No political considerations in rejecting UN resolutions against Masood Azhar: China
China, a veto-wielding permanent member of the UN Security Council, has repeatedly blocked moves to sanction Azhar under the Al-Qaeda Sanctions Committee.world Updated: Dec 21, 2017 23:27 IST
China on Thursday said its decision to repeatedly reject resolutions at the UN to sanction Pakistan-based Jaish-e-Mohammed chief Masood Azhar wasn’t based on “political considerations” and was taken on the merits of the case.
India on Wednesday had sharply criticised China for apparently shielding Azhar at the UN Security Council. India’s permanent representative to the UN Syed Akbaruddin said that “on counter-terrorism, cooperation continues to elude the council, as it falls victim to narrow political and strategic concerns”.
China’s ministry of foreign affairs dismissed India’s argument.
“You have mentioned the narrow political consideration but we think we have acted in a candid way with ease. We have nothing to do with narrow-minded political consideration,” foreign ministry spokesperson Hua Chunying said on Thursday.
“We should say that we firmly crackdown on various forms of international terrorism and on this issue we make our own judgements based on the merits of the matter.
“Like we said, the relevant move in the committee accords with the rules of the procedure of the committee and we will work with various parties to uphold the security and peace of the international community.”

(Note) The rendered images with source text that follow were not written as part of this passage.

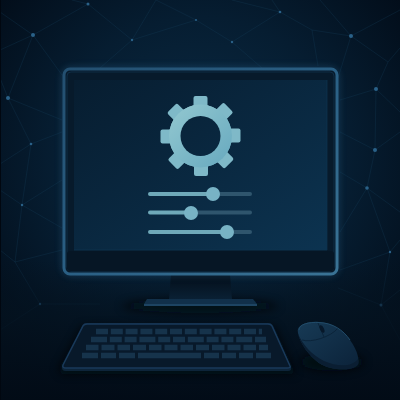
<!DOCTYPE html>
<html lang="en">
<head>
<meta charset="utf-8">
<title>Computer settings illustration</title>
<style>
:root {
  --night: #03101e;
  --edge: #2b5f83;
  --bezel: #071a2b;
  --star: #2a6188;
  --web: #16405e;
  --track: #2f556d;
  --fill: #6fa9b9;
  --knob: #78b3c5;
  --key: #16334b;
}
html, body { margin: 0; background: var(--night); overflow: hidden; }
svg { display: block; width: 400px; height: 400px; }
.web { fill: none; stroke: var(--web); stroke-width: .7; opacity: .4; }
.stars { fill: var(--star); }
.track { stroke: var(--track); stroke-width: 4; stroke-linecap: round; }
.fill { stroke: var(--fill); stroke-width: 4; stroke-linecap: round; }
.knob { fill: var(--knob); }
.keys { fill: none; stroke: var(--key); stroke-width: 5.4; }
</style>
</head>
<body>
<svg viewBox="0 0 400 400" role="img" aria-label="Desktop computer showing a gear and three sliders, with keyboard and mouse">
  <defs>
    <radialGradient id="backdrop" cx="200" cy="165" r="270" gradientUnits="userSpaceOnUse">
      <stop offset="0" stop-color="#0b2d47"/>
      <stop offset=".55" stop-color="#061d31"/>
      <stop offset="1" stop-color="#020c18"/>
    </radialGradient>
    <linearGradient id="floor" x1="0" y1="0" x2="0" y2="1">
      <stop offset="0" stop-color="#04121f" stop-opacity="0"/>
      <stop offset=".4" stop-color="#04121f" stop-opacity=".75"/>
      <stop offset="1" stop-color="#020b16" stop-opacity=".9"/>
    </linearGradient>
    <linearGradient id="screen" x1="0" y1="0" x2="1" y2="1">
      <stop offset="0" stop-color="#071d30"/>
      <stop offset=".6" stop-color="#0a2a43"/>
      <stop offset="1" stop-color="#0c3350"/>
    </linearGradient>
    <linearGradient id="frame" x1="0" y1="0" x2="1" y2="1">
      <stop offset="0" stop-color="#234f70"/>
      <stop offset=".5" stop-color="#2a5f84"/>
      <stop offset="1" stop-color="#3a7395"/>
    </linearGradient>
    <linearGradient id="gearFill" x1="0" y1="0" x2="1" y2="1">
      <stop offset="0" stop-color="#93c8d0"/>
      <stop offset="1" stop-color="#67a9bf"/>
    </linearGradient>
    <linearGradient id="neck" x1="0" y1="0" x2="0" y2="1">
      <stop offset="0" stop-color="#030d18"/>
      <stop offset="1" stop-color="#0a2135"/>
    </linearGradient>
    <linearGradient id="mouseFill" x1="0" y1="0" x2="1" y2="1">
      <stop offset="0" stop-color="#173a55"/>
      <stop offset="1" stop-color="#0b2239"/>
    </linearGradient>
    <filter id="blur" x="-30%" y="-60%" width="160%" height="220%"><feGaussianBlur stdDeviation="5"/></filter>
    <filter id="glow" x="-20%" y="-20%" width="140%" height="140%"><feGaussianBlur stdDeviation="3"/></filter>
    <path id="tooth" d="M193 109V98Q193 96 195 96H205Q207 96 207 98V109Z"/>
    <mask id="gearHole">
      <rect x="150" y="86" width="100" height="100" fill="#fff"/>
      <circle cx="200.500" cy="136" r="20" fill="#000"/>
    </mask>
  </defs>

  <rect width="400" height="400" fill="url(#backdrop)"/>

  <g id="network">
    <path class="web" d="M0 12L33 35L8 98L0 78M33 35L88 4L72 0M33 35L62 75M33 35L0 50M88 4L132 40L156 0M132 40L196 20L156 0M132 40L100 68M196 20L232 42L280 12L232 0M232 42L262 68M280 12L312 30L351 36L320 0M280 12L272 0M351 36L400 10M351 36L388 62L400 48M312 30L318 66M351 36L338 78M388 62L376 89L340 100M376 89L400 112M376 89L375 150L340 132M375 150L400 132M375 150L367 188L400 212M367 188L340 172M367 188L340 232M367 188L390 252L400 240M390 252L381 305L400 290M390 252L340 270M381 305L400 340M381 305L338 288M8 98L62 120M8 98L31 144L62 132M31 144L0 164M31 144L22 205L0 190M22 205L62 180M22 205L62 228M22 205L15 262L0 250M15 262L62 250M15 262L40 304L100 304M40 304L0 330"/>
    <g class="stars">
      <circle cx="33" cy="35" r="2"/><circle cx="8" cy="98" r="2"/><circle cx="88" cy="4" r="1.500"/>
      <circle cx="351" cy="36" r="2"/><circle cx="376" cy="89" r="2"/><circle cx="375" cy="150" r="2"/>
      <circle cx="367" cy="188" r="1.800"/><circle cx="280" cy="12" r="1.300"/><circle cx="132" cy="40" r="1.200"/>
      <circle cx="232" cy="42" r="1.200"/><circle cx="196" cy="20" r="1"/><circle cx="31" cy="144" r="1.300"/>
      <circle cx="22" cy="205" r="1.200"/><circle cx="390" cy="252" r="1.200"/><circle cx="381" cy="305" r="1.500"/>
      <circle cx="40" cy="304" r="1.200"/>
    </g>
  </g>

  <rect id="desk" y="260" width="400" height="140" fill="url(#floor)"/>

  <g id="stand">
    <ellipse cx="200" cy="306" rx="78" ry="7" fill="#010811" opacity=".7" filter="url(#blur)"/>
    <path d="M171 274H230L232 300H169Z" fill="url(#neck)"/>
    <path d="M147 299H253L257 304V306H144V304Z" fill="#11304a"/>
    <path d="M144 304H257V306H144Z" fill="#1d4462"/>
  </g>

  <g id="monitor">
    <rect x="64" y="69" width="273" height="205" rx="7" fill="none" stroke="#2c6a94" stroke-width="5" opacity=".35" filter="url(#glow)"/>
    <rect x="64" y="69" width="273" height="205" rx="6" fill="var(--bezel)" stroke="url(#frame)" stroke-width="3"/>
    <rect x="67" y="72" width="267" height="199" rx="4" fill="none" stroke="#0e2c45"/>
    <rect x="74" y="80" width="253" height="170" fill="url(#screen)"/>
    <path d="M74 250H327V80" fill="none" stroke="#0f3450" stroke-width=".8"/>
    <rect x="67" y="251" width="267" height="20" rx="3" fill="#061625"/>
  </g>

  <g id="gear" fill="url(#gearFill)" mask="url(#gearHole)">
    <path d="M169 136a31.500 31.500 0 1 0 63 0a31.500 31.500 0 1 0-63 0Z"/>
    <g fill="#7fb9c8">
      <use href="#tooth" transform="translate(.5 0)"/>
      <use href="#tooth" transform="rotate(45 200.500 136)"/>
      <use href="#tooth" transform="rotate(90 200.500 136)"/>
      <use href="#tooth" transform="rotate(135 200.500 136)"/>
      <use href="#tooth" transform="rotate(180 200.500 136)"/>
      <use href="#tooth" transform="rotate(225 200.500 136)"/>
      <use href="#tooth" transform="rotate(270 200.500 136)"/>
      <use href="#tooth" transform="rotate(315 200.500 136)"/>
    </g>
    <circle cx="200.500" cy="136" r="31.500"/>
  </g>

  <g id="sliders">
    <path class="track" d="M213 194H250M191 212.500H250M227 232H250"/>
    <path class="fill" d="M150 194H213M150 212.500H191M150 232H227"/>
    <circle class="knob" cx="213" cy="194" r="7"/>
    <circle class="knob" cx="191" cy="213" r="7"/>
    <circle class="knob" cx="227" cy="232" r="7"/>
  </g>

  <g id="keyboard">
    <path d="M58 370L82 326H274L296 374H62Z" fill="#010811" opacity=".7" filter="url(#blur)"/>
    <path d="M62 366L82 326Q83 323 87 323H268Q272 323 273 326L291 367Q292 371 288 371H66Q61 371 62 366Z" fill="#0d2439"/>
    <path d="M63 365L83 326Q84 324 87 324H268Q271 324 272 326L290 366Q291 368 287 368H66Q62 368 63 365Z" fill="#08192a" stroke="#19395a" stroke-width="1.500"/>
    <g class="keys">
      <path d="M96 331.500H262" stroke-dasharray="12 2.800"/>
      <path d="M91 339.500H266" stroke-dasharray="16 2.800 12 2.800 12 2.800"/>
      <path d="M86 347.500H268" stroke-dasharray="12.500 3 13 3"/>
      <path d="M82 355.500H98M101 355.500H116M119 355.500H135M138 355.500H201M204 355.500H219M222 355.500H236M239 355.500H253M256 355.500H271"/>
    </g>
  </g>

  <g id="mouse">
    <ellipse cx="332" cy="362" rx="32" ry="9" fill="#010811" opacity=".75" filter="url(#blur)"/>
    <path d="M298 333C296 325 307 321 319 322C333 323 343 330 350 340C357 350 362 362 355 367C348 371 329 370 319 363C309 356 300 343 298 333Z" fill="url(#mouseFill)"/>
    <path d="M298 334C303 345 312 355 324 361C338 367 352 367 358 359C360 363 358 366 355 367C348 371 329 370 319 363C309 356 300 343 298 334Z" fill="#0a1e32"/>
    <path d="M302 340C311 343 331 337 338 328M318 323L324 337" fill="none" stroke="#0b243a"/>
    <ellipse cx="322" cy="329" rx="2" ry="4" fill="#07182a" transform="rotate(-25 322 329)"/>
    <path d="M299 330C299 324 309 322 319 322.500C333 323 343 330 350 340" fill="none" stroke="#214b69"/>
  </g>

  <path id="border" d="M.5 0V400" stroke="#010710"/>
</svg>
</body>
</html>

China, a veto-wielding permanent member of the UNSC, has repeatedly blocked moves to sanction Azhar under the Al-Qaeda Sanctions Committee over the past one year. Beijing flatly denies that its close ties with Pakistan is the reason for blocking the move, stating that it has more to do with the process of collecting “solid evidence” against the alleged terrorist.
In November, Beijing cited “lack of consensus” among UN Security Council members on sanctioning Azhar under a US-backed resolution.
Signalling its intention to block the resolution, China had said that the UN committee “is yet to reach an agreement” on the move.